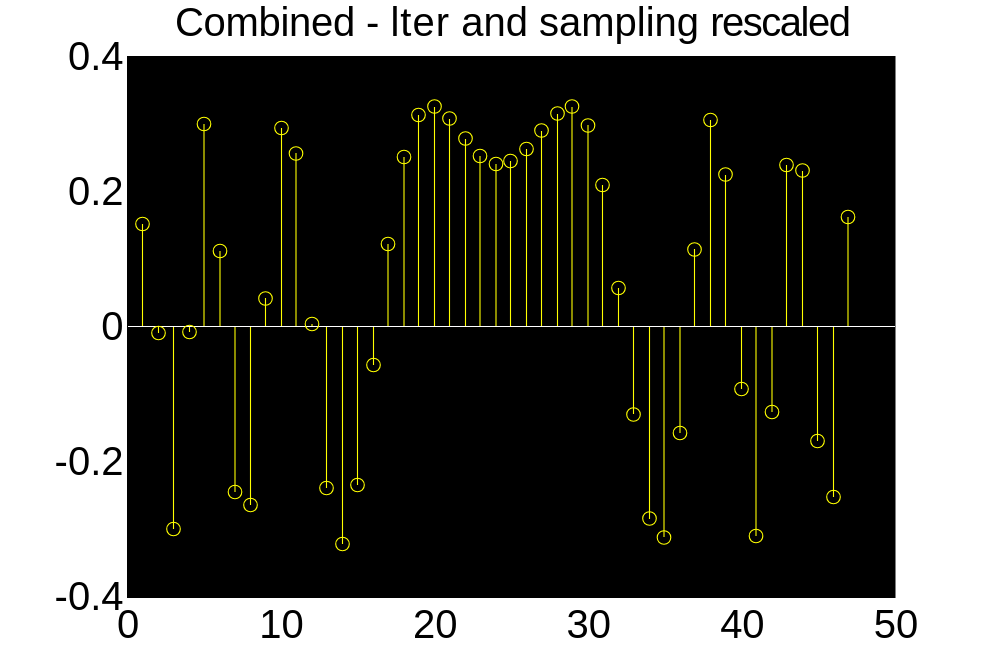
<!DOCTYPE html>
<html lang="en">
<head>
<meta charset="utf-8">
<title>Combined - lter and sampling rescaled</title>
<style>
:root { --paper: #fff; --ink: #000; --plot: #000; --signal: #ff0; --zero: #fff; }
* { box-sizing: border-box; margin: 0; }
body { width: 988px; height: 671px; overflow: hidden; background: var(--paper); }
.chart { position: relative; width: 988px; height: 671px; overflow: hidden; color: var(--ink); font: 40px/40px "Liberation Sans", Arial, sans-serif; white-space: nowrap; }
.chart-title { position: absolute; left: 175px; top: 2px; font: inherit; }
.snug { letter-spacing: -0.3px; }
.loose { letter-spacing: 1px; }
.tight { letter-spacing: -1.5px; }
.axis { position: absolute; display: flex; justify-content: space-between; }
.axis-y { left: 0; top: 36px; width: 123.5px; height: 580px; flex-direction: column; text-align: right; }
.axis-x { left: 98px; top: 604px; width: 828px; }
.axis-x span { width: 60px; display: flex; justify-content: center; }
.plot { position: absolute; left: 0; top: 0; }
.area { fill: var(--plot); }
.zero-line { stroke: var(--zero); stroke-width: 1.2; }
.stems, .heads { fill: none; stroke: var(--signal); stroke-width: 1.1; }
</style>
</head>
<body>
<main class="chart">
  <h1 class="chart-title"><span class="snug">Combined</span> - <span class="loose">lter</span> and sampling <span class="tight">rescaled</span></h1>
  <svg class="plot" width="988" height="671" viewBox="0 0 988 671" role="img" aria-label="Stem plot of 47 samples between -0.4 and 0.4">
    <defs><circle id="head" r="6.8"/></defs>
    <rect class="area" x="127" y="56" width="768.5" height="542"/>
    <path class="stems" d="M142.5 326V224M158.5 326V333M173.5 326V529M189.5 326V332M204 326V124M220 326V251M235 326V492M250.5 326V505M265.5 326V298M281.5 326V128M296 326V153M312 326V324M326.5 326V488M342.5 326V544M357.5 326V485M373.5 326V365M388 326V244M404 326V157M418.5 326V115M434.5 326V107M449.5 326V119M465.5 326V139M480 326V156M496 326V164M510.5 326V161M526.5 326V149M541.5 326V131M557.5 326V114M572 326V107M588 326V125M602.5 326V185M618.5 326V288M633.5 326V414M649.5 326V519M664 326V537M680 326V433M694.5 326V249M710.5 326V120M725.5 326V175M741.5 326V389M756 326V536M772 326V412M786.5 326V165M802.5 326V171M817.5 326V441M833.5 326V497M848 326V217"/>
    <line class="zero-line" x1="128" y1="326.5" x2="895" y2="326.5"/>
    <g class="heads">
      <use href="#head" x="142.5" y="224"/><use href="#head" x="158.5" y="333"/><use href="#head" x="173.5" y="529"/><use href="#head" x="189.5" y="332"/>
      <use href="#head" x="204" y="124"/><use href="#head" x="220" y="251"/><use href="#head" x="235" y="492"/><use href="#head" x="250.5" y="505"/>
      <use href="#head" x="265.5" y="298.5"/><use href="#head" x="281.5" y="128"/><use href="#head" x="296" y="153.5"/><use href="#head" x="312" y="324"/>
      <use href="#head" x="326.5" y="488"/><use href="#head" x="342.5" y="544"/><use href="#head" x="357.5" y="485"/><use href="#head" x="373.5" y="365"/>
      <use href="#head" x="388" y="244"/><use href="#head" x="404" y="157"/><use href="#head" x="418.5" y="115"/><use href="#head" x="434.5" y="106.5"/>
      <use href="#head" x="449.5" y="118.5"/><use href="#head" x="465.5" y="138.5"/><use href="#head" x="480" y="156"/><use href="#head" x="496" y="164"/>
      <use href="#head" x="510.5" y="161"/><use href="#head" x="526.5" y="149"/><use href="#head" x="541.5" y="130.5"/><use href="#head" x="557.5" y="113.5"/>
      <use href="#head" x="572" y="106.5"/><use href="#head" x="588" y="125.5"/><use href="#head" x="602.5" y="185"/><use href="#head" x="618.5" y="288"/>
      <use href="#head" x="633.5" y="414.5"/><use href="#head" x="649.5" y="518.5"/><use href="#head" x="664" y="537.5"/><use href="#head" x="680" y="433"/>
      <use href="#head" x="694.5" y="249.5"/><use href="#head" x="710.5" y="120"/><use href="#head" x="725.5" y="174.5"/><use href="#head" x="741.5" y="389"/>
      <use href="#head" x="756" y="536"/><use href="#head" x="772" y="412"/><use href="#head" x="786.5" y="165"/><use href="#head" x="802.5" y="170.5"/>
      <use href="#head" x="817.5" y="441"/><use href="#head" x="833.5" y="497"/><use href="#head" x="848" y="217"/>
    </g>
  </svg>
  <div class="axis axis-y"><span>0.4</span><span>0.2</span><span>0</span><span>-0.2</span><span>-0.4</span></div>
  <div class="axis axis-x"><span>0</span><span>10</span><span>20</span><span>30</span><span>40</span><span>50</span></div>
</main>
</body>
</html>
────────────────
What you will do: Go through the listing above and retype each line exactly, apart from the pictures.

Response below:
<!DOCTYPE html>
<html lang="en">
<head>
<meta charset="utf-8">
<title>Combined - lter and sampling rescaled</title>
<style>
:root { --paper: #fff; --ink: #000; --plot: #000; --signal: #ff0; --zero: #fff; }
* { box-sizing: border-box; margin: 0; }
body { width: 988px; height: 671px; overflow: hidden; background: var(--paper); }
.chart { position: relative; width: 988px; height: 671px; overflow: hidden; color: var(--ink); font: 40px/40px "Liberation Sans", Arial, sans-serif; white-space: nowrap; }
.chart-title { position: absolute; left: 175px; top: 2px; font: inherit; }
.snug { letter-spacing: -0.3px; }
.loose { letter-spacing: 1px; }
.tight { letter-spacing: -1.5px; }
.axis { position: absolute; display: flex; justify-content: space-between; }
.axis-y { left: 0; top: 36px; width: 123.5px; height: 580px; flex-direction: column; text-align: right; }
.axis-x { left: 98px; top: 604px; width: 828px; }
.axis-x span { width: 60px; display: flex; justify-content: center; }
.plot { position: absolute; left: 0; top: 0; }
.area { fill: var(--plot); }
.zero-line { stroke: var(--zero); stroke-width: 1.2; }
.stems, .heads { fill: none; stroke: var(--signal); stroke-width: 1.1; }
</style>
</head>
<body>
<main class="chart">
  <h1 class="chart-title"><span class="snug">Combined</span> - <span class="loose">lter</span> and sampling <span class="tight">rescaled</span></h1>
  <svg class="plot" width="988" height="671" viewBox="0 0 988 671" role="img" aria-label="Stem plot of 47 samples between -0.4 and 0.4">
    <defs><circle id="head" r="6.8"/></defs>
    <rect class="area" x="127" y="56" width="768.5" height="542"/>
    <path class="stems" d="M142.5 326V224M158.5 326V333M173.5 326V529M189.5 326V332M204 326V124M220 326V251M235 326V492M250.5 326V505M265.5 326V298M281.5 326V128M296 326V153M312 326V324M326.5 326V488M342.5 326V544M357.5 326V485M373.5 326V365M388 326V244M404 326V157M418.5 326V115M434.5 326V107M449.5 326V119M465.5 326V139M480 326V156M496 326V164M510.5 326V161M526.5 326V149M541.5 326V131M557.5 326V114M572 326V107M588 326V125M602.5 326V185M618.5 326V288M633.5 326V414M649.5 326V519M664 326V537M680 326V433M694.5 326V249M710.5 326V120M725.5 326V175M741.5 326V389M756 326V536M772 326V412M786.5 326V165M802.5 326V171M817.5 326V441M833.5 326V497M848 326V217"/>
    <line class="zero-line" x1="128" y1="326.5" x2="895" y2="326.5"/>
    <g class="heads">
      <use href="#head" x="142.5" y="224"/><use href="#head" x="158.5" y="333"/><use href="#head" x="173.5" y="529"/><use href="#head" x="189.5" y="332"/>
      <use href="#head" x="204" y="124"/><use href="#head" x="220" y="251"/><use href="#head" x="235" y="492"/><use href="#head" x="250.5" y="505"/>
      <use href="#head" x="265.5" y="298.5"/><use href="#head" x="281.5" y="128"/><use href="#head" x="296" y="153.5"/><use href="#head" x="312" y="324"/>
      <use href="#head" x="326.5" y="488"/><use href="#head" x="342.5" y="544"/><use href="#head" x="357.5" y="485"/><use href="#head" x="373.5" y="365"/>
      <use href="#head" x="388" y="244"/><use href="#head" x="404" y="157"/><use href="#head" x="418.5" y="115"/><use href="#head" x="434.5" y="106.5"/>
      <use href="#head" x="449.5" y="118.5"/><use href="#head" x="465.5" y="138.5"/><use href="#head" x="480" y="156"/><use href="#head" x="496" y="164"/>
      <use href="#head" x="510.5" y="161"/><use href="#head" x="526.5" y="149"/><use href="#head" x="541.5" y="130.5"/><use href="#head" x="557.5" y="113.5"/>
      <use href="#head" x="572" y="106.5"/><use href="#head" x="588" y="125.5"/><use href="#head" x="602.5" y="185"/><use href="#head" x="618.5" y="288"/>
      <use href="#head" x="633.5" y="414.5"/><use href="#head" x="649.5" y="518.5"/><use href="#head" x="664" y="537.5"/><use href="#head" x="680" y="433"/>
      <use href="#head" x="694.5" y="249.5"/><use href="#head" x="710.5" y="120"/><use href="#head" x="725.5" y="174.5"/><use href="#head" x="741.5" y="389"/>
      <use href="#head" x="756" y="536"/><use href="#head" x="772" y="412"/><use href="#head" x="786.5" y="165"/><use href="#head" x="802.5" y="170.5"/>
      <use href="#head" x="817.5" y="441"/><use href="#head" x="833.5" y="497"/><use href="#head" x="848" y="217"/>
    </g>
  </svg>
  <div class="axis axis-y"><span>0.4</span><span>0.2</span><span>0</span><span>-0.2</span><span>-0.4</span></div>
  <div class="axis axis-x"><span>0</span><span>10</span><span>20</span><span>30</span><span>40</span><span>50</span></div>
</main>
</body>
</html>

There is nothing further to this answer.